Himid was born in Zanzibar Sultanate (then a British protectorate, now part of Tanzania) in 1954 and moved to Britain with her mother, a textile designer, following the death of her father when she was just four months old. She attended the Wimbledon College of Art, where she studied Theatre Design, obtaining her B.A. in 1976. She received her Master's degree in Cultural History from the Royal College of Art in London in 1984.
Himid has organized several exhibitions of work by black women artists, including Black Woman Time Now at the Battersea Arts Centre in London (1983) and Five Black Women, an exhibition in 1983 at the Africa Centre, London. Other exhibitions include: Into the Open (1984), The Thin Black Line (1985), Unrecorded Truths (1986), Out There Fighting (1987), New Robes for MaShulan (1987), and State of the Art (1987). Into the Open, presented at Mappin Art Gallery in Sheffield, was widely regarded as the first major exhibit of the new generation of black British artists. Naming the Money (2004), presents an exuberant crowd of 100 enslaved people, in the roles they played in the princely courts of Europe: everything from dog-trainers, toy makers and mapmakers to dancing masters, musicians and painters. They were bought as the 'property' of wealthy Europeans at a time when Africans were regarded as units of currency and black servants were status symbols. Encountering these victims of eighteenth-century human trafficking, the visitor learns their original identities as well as those imposed on them.

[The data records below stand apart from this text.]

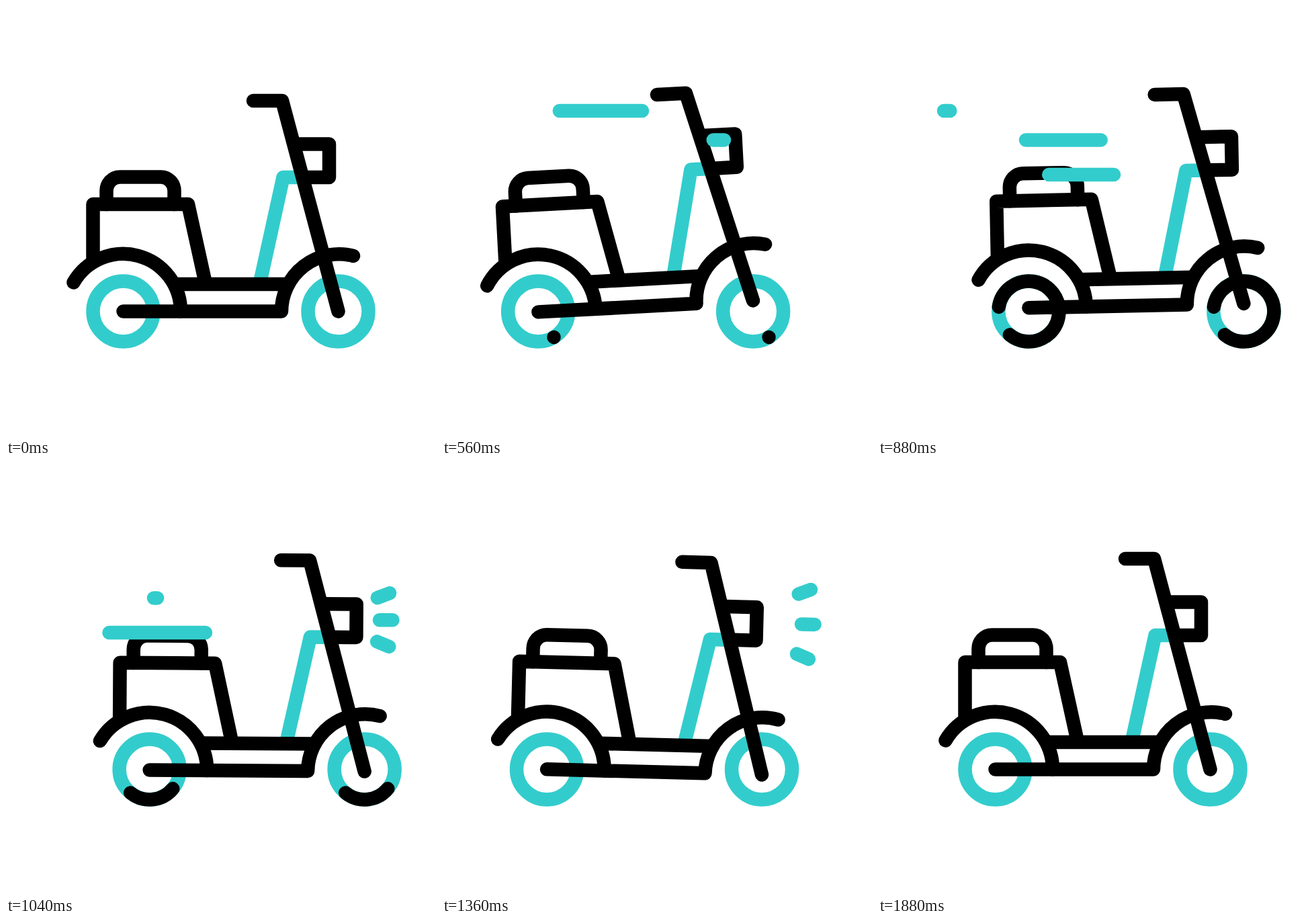
An HTML page for the animation above (2240 ms loop, 640 by 640 pixels).

```html
<!DOCTYPE html>
<html lang="en">
<head>
<meta charset="utf-8">
<title>Scooter</title>
<style>
  html, body { margin: 0; width: 100%; height: 100%; overflow: hidden; background: #fff; }
  svg { display: block; width: 100%; height: 100%; }
  svg * { fill: none; stroke-width: 20.5; stroke-linecap: round; stroke-linejoin: round; }
  .ink { stroke: #000; }
  .teal { stroke: #33cccc; }
  .butt { stroke-linecap: butt; }
</style>
</head>
<body>
<svg viewBox="0 0 640 640">
  <g id="wheels"></g>
  <g id="body">
    <path class="teal butt" d="M377.5 414 L412.5 255 H440"/>
    <g class="ink">
      <path d="M149.5 295 V275 A20 20.5 0 0 1 169.5 254.5 H230.5 A20 20.5 0 0 1 250.5 275 V295"/>
      <path d="M129.5 378 V295 H271 L297 413"/>
      <path d="M100.5 411.5 A85.5 85.5 0 0 1 260 454.5"/>
      <path d="M517 372 A85.5 85.5 0 0 0 410 454.5 H174.5"/>
      <path class="butt" d="M250 414 H420"/>
      <path d="M433 205.5 H481 V255 H447"/>
      <path d="M368 141 H411 L494.5 454.5"/>
    </g>
  </g>
  <g id="lines"></g>
</svg>
<script>
const LOOP = 2240, STEP = 40, SWEEP = 360;
const PIVOT = { x: 334.5, y: 454.5 };

// [time, value] keys, eased between neighbours
const shift = [[0, 0], [480, -39.3], [920, 52], [1360, -18.5], [1805, 0]];
const lift = [[0, 0], [300, 0.5], [750, -12.7], [1190, 7.5], [1620, -2.9], [1880, 0]];
const tilt = [[0, 0], [560, -3.05], [1280, 1.55], [1800, 0]];

const $ = id => document.getElementById(id);

function add(parent, tag, attrs) {
  const el = document.createElementNS("http://www.w3.org/2000/svg", tag);
  for (const k in attrs) el.setAttribute(k, attrs[k]);
  return parent.appendChild(el);
}

function ease(u) {
  u = Math.min(1, Math.max(0, u));
  return u * u * (3 - 2 * u);
}

function at(keys, t) {
  for (let i = 1; i < keys.length; i++) {
    const [t0, a] = keys[i - 1], [t1, b] = keys[i];
    if (t < t1) return a + (b - a) * ease((t - t0) / (t1 - t0));
  }
  return keys[keys.length - 1][1];
}

// The head runs ahead, the tail follows and wipes the stroke out.
function trim(t, start, delay) {
  return {
    head: ease((t - start) / SWEEP),
    tail: ease((t - start - delay) / SWEEP),
    on: t > start && t < start + delay + SWEEP
  };
}

const show = (el, on) => el.setAttribute("visibility", on ? "visible" : "hidden");

const arcs = [174.5, 494.5].map(cx => {
  const ring = { cx, cy: 454.5, r: 45 };
  add($("wheels"), "circle", { ...ring, class: "teal" });
  return add($("wheels"), "circle", { ...ring, class: "ink", pathLength: 360 });
});

function streak(parent, from, to, start, delay) {
  return { el: add(parent, "line", { class: "teal" }), from, to, start, delay };
}

const streaks = [
  streak($("lines"), [298, 156], [98, 156], 352, 215),
  streak($("lines"), [420, 199.5], [220, 199.5], 497, 217),
  streak($("lines"), [351, 251], [151, 251], 704, 213),
  streak($("body"), [512, 196], [560.6, 177.2], 890, 260),
  streak($("body"), [515.4, 229], [567.4, 229], 890, 260),
  streak($("body"), [511.8, 261.2], [560, 280.8], 890, 260)
];

function draw(t) {
  const dx = at(shift, t), dy = at(lift, t);
  $("wheels").setAttribute("transform", `translate(${dx} 0)`);
  $("body").setAttribute("transform",
    `translate(${dx} ${dy}) rotate(${at(tilt, t)} ${PIVOT.x} ${PIVOT.y})`);

  const spin = trim(t, 557, 240);
  for (const arc of arcs) {
    const angle = 90 + dx + 360 * spin.tail;
    const cx = arc.getAttribute("cx"), cy = arc.getAttribute("cy");
    show(arc, spin.on);
    arc.setAttribute("transform", `rotate(${angle} ${cx} ${cy})`);
    arc.setAttribute("stroke-dasharray", `${360 * (spin.head - spin.tail)} 720`);
  }

  for (const { el, from, to, start, delay } of streaks) {
    const { head, tail, on } = trim(t, start, delay);
    const mix = (i, u) => from[i] + (to[i] - from[i]) * u;
    show(el, on);
    el.setAttribute("x1", mix(0, tail));
    el.setAttribute("y1", mix(1, tail));
    el.setAttribute("x2", mix(0, head));
    el.setAttribute("y2", mix(1, head));
  }
}

const begin = performance.now();
function tick() {
  const t = (performance.now() - begin) % LOOP;
  draw(Math.floor(t / STEP) * STEP);
  requestAnimationFrame(tick);
}
tick();
</script>
</body>
</html>
```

"Himid's work has long been concerned with black creativity, history and identity and this animated throng represents the Africans who were brought to Europe as slave servants. There are drummers, dog trainers, dancers, potters, cobblers, gardeners and players of the viola da gamba, all decked out in vivid versions of 17th century costume. Labels on their backs identify each individual, giving both their original African names and occupations as well those imposed by their new European owners, and these poignant texts also form part of an evocative soundtrack, interspersed with snatches of Cuban, Irish, Jewish and African music."
Himid has held positions on many boards and panels. She is on the board of trustees for the Lowry Arts Centre Manchester. Additionally, she is a board member for Arts Council England Visual Arts, Creative Partnerships East Lancs and Arts Council England North West. Previous board memberships include Matt's Gallery, London (2002–05), and Tate Liverpool Council (2000, 2005). From 1985 until 1987 Himid was on the Greater London Arts Association Visual Arts Panel.
In 2017 Himid became the first black woman to win the Turner Prize. She was the oldest person to be nominated for the prize since the rules changed to allow nominations of artists over the age of 50. There were, however, older nominees in the 1980s, before the age limit was introduced in 1994.
Himid's work is in public collections including at the Tate, Victoria & Albert Museum, Whitworth Art Gallery, Arts Council England, Manchester Art Gallery, International Slavery Museum, Liverpool, Walker Art Gallery, Birmingham City Art Gallery, Bolton Art Gallery, New Hall, Cambridge, and the Harris Museum and Art Gallery, Preston.